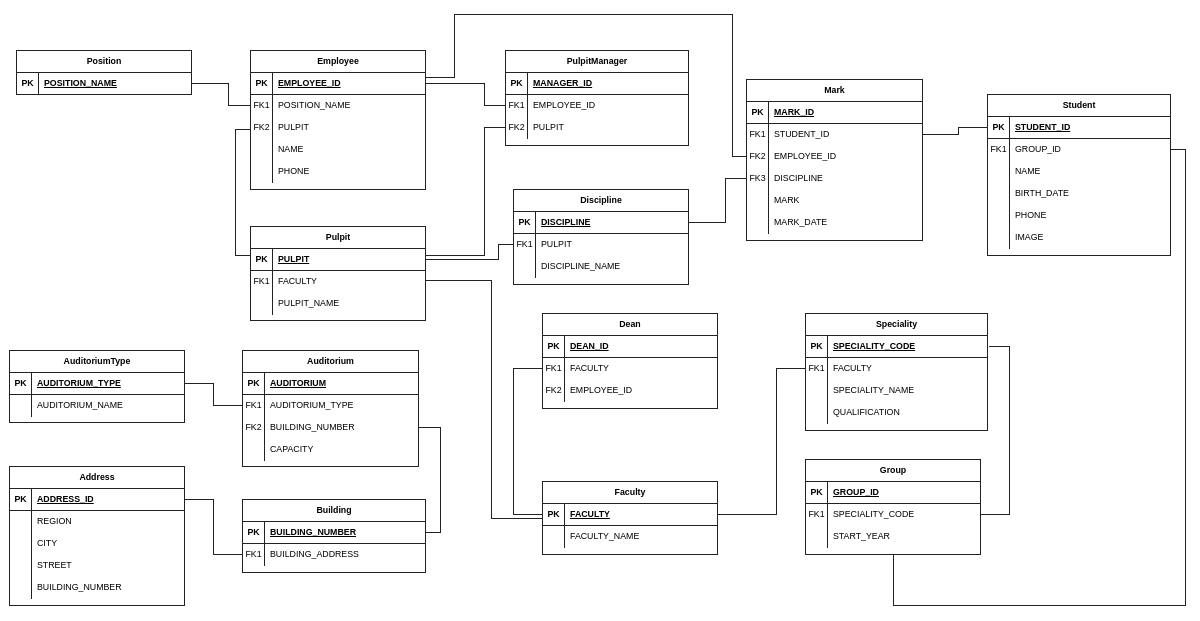
<!DOCTYPE html>
<html lang="en">
<head>
<meta charset="utf-8">
<title>University database schema</title>
<style>
:root { --ink: #000; --line: #222; --paper: #fff; }
* { box-sizing: border-box; margin: 0; padding: 0; }
body { width: 1200px; height: 621px; overflow: hidden; background: var(--paper); }
.diagram { position: relative; width: 1200px; height: 621px; overflow: hidden; font: 8.8px/21px "Liberation Sans", Arial, sans-serif; color: var(--ink); }
.relations { position: absolute; inset: 0; fill: none; stroke: var(--line); stroke-width: 1; shape-rendering: crispEdges; }
.entity { position: absolute; left: var(--x); top: var(--y); width: var(--w); height: var(--h); background: var(--paper); border: 1px solid var(--line); }
.entity h2 { height: 22px; font-size: inherit; font-weight: 700; text-align: center; border-bottom: 1px solid var(--line); }
.entity li { display: grid; grid-template-columns: 22px 1fr; height: 22px; list-style: none; white-space: nowrap; }
.entity b { font-weight: 400; text-align: center; border-right: 1px solid var(--line); }
.entity span { padding-left: 5px; }
.entity .primary { border-bottom: 1px solid var(--line); }
.primary b, .primary span { font-weight: 700; }
.primary span { text-decoration: underline; }
</style>
</head>
<body>
<main class="diagram">
<svg class="relations" width="1200" height="621" viewBox="0 0 1200 621" aria-hidden="true">
<g transform="translate(.5 .5)">
<path d="M191 83H228V105H250"/>
<path d="M425 77H454V14H732V156H747"/>
<path d="M425 83H484V105H506"/>
<path d="M506 127H484V255H425"/>
<path d="M250 129H235V255H250"/>
<path d="M425 259H498V244H513"/>
<path d="M425 280H491V518H542"/>
<path d="M688 222H725V178H747"/>
<path d="M922 134H958V127H988"/>
<path d="M1170 149H1185V605H893V554"/>
<path d="M542 368H513V514H542"/>
<path d="M717 514H776V368H805"/>
<path d="M988 346H1009V514H980"/>
<path d="M184 383H213V405H243"/>
<path d="M418 427H440V532H425"/>
<path d="M184 499H213V554H243"/>
</g>
</svg>

<section class="entity" style="--x:16px;--y:50px;--w:176px;--h:45px">
<h2>Position</h2>
<ul><li class="primary"><b>PK</b><span>POSITION_NAME</span></li></ul>
</section>

<section class="entity" style="--x:250px;--y:50px;--w:176px;--h:140px">
<h2>Employee</h2>
<ul>
<li class="primary"><b>PK</b><span>EMPLOYEE_ID</span></li>
<li><b>FK1</b><span>POSITION_NAME</span></li>
<li><b>FK2</b><span>PULPIT</span></li>
<li><b></b><span>NAME</span></li>
<li><b></b><span>PHONE</span></li>
</ul>
</section>

<section class="entity" style="--x:505px;--y:50px;--w:184px;--h:96px">
<h2>PulpitManager</h2>
<ul>
<li class="primary"><b>PK</b><span>MANAGER_ID</span></li>
<li><b>FK1</b><span>EMPLOYEE_ID</span></li>
<li><b>FK2</b><span>PULPIT</span></li>
</ul>
</section>

<section class="entity" style="--x:746px;--y:79px;--w:177px;--h:162px">
<h2>Mark</h2>
<ul>
<li class="primary"><b>PK</b><span>MARK_ID</span></li>
<li><b>FK1</b><span>STUDENT_ID</span></li>
<li><b>FK2</b><span>EMPLOYEE_ID</span></li>
<li><b>FK3</b><span>DISCIPLINE</span></li>
<li><b></b><span>MARK</span></li>
<li><b></b><span>MARK_DATE</span></li>
</ul>
</section>

<section class="entity" style="--x:987px;--y:94px;--w:184px;--h:162px">
<h2>Student</h2>
<ul>
<li class="primary"><b>PK</b><span>STUDENT_ID</span></li>
<li><b>FK1</b><span>GROUP_ID</span></li>
<li><b></b><span>NAME</span></li>
<li><b></b><span>BIRTH_DATE</span></li>
<li><b></b><span>PHONE</span></li>
<li><b></b><span>IMAGE</span></li>
</ul>
</section>

<section class="entity" style="--x:513px;--y:189px;--w:176px;--h:96px">
<h2>Discipline</h2>
<ul>
<li class="primary"><b>PK</b><span>DISCIPLINE</span></li>
<li><b>FK1</b><span>PULPIT</span></li>
<li><b></b><span>DISCIPLINE_NAME</span></li>
</ul>
</section>

<section class="entity" style="--x:250px;--y:226px;--w:176px;--h:95px">
<h2>Pulpit</h2>
<ul>
<li class="primary"><b>PK</b><span>PULPIT</span></li>
<li><b>FK1</b><span>FACULTY</span></li>
<li><b></b><span>PULPIT_NAME</span></li>
</ul>
</section>

<section class="entity" style="--x:542px;--y:313px;--w:176px;--h:96px">
<h2>Dean</h2>
<ul>
<li class="primary"><b>PK</b><span>DEAN_ID</span></li>
<li><b>FK1</b><span>FACULTY</span></li>
<li><b>FK2</b><span>EMPLOYEE_ID</span></li>
</ul>
</section>

<section class="entity" style="--x:805px;--y:313px;--w:183px;--h:118px">
<h2>Speciality</h2>
<ul>
<li class="primary"><b>PK</b><span>SPECIALITY_CODE</span></li>
<li><b>FK1</b><span>FACULTY</span></li>
<li><b></b><span>SPECIALITY_NAME</span></li>
<li><b></b><span>QUALIFICATION</span></li>
</ul>
</section>

<section class="entity" style="--x:9px;--y:350px;--w:176px;--h:73px">
<h2>AuditoriumType</h2>
<ul>
<li class="primary"><b>PK</b><span>AUDITORIUM_TYPE</span></li>
<li><b></b><span>AUDITORIUM_NAME</span></li>
</ul>
</section>

<section class="entity" style="--x:242px;--y:350px;--w:177px;--h:117px">
<h2>Auditorium</h2>
<ul>
<li class="primary"><b>PK</b><span>AUDITORIUM</span></li>
<li><b>FK1</b><span>AUDITORIUM_TYPE</span></li>
<li><b>FK2</b><span>BUILDING_NUMBER</span></li>
<li><b></b><span>CAPACITY</span></li>
</ul>
</section>

<section class="entity" style="--x:9px;--y:466px;--w:176px;--h:140px">
<h2>Address</h2>
<ul>
<li class="primary"><b>PK</b><span>ADDRESS_ID</span></li>
<li><b></b><span>REGION</span></li>
<li><b></b><span>CITY</span></li>
<li><b></b><span>STREET</span></li>
<li><b></b><span>BUILDING_NUMBER</span></li>
</ul>
</section>

<section class="entity" style="--x:242px;--y:499px;--w:184px;--h:74px">
<h2>Building</h2>
<ul>
<li class="primary"><b>PK</b><span>BUILDING_NUMBER</span></li>
<li><b>FK1</b><span>BUILDING_ADDRESS</span></li>
</ul>
</section>

<section class="entity" style="--x:542px;--y:481px;--w:176px;--h:74px">
<h2>Faculty</h2>
<ul>
<li class="primary"><b>PK</b><span>FACULTY</span></li>
<li><b></b><span>FACULTY_NAME</span></li>
</ul>
</section>

<section class="entity" style="--x:805px;--y:459px;--w:176px;--h:96px">
<h2>Group</h2>
<ul>
<li class="primary"><b>PK</b><span>GROUP_ID</span></li>
<li><b>FK1</b><span>SPECIALITY_CODE</span></li>
<li><b></b><span>START_YEAR</span></li>
</ul>
</section>
</main>
</body>
</html>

→ REQUIREMENT
Skip every picture and return the lines above from the top through the one that contains "hidden; background: var(--paper);".

→ ANSWER SECTION
<!DOCTYPE html>
<html lang="en">
<head>
<meta charset="utf-8">
<title>University database schema</title>
<style>
:root { --ink: #000; --line: #222; --paper: #fff; }
* { box-sizing: border-box; margin: 0; padding: 0; }
body { width: 1200px; height: 621px; overflow: hidden; background: var(--paper); }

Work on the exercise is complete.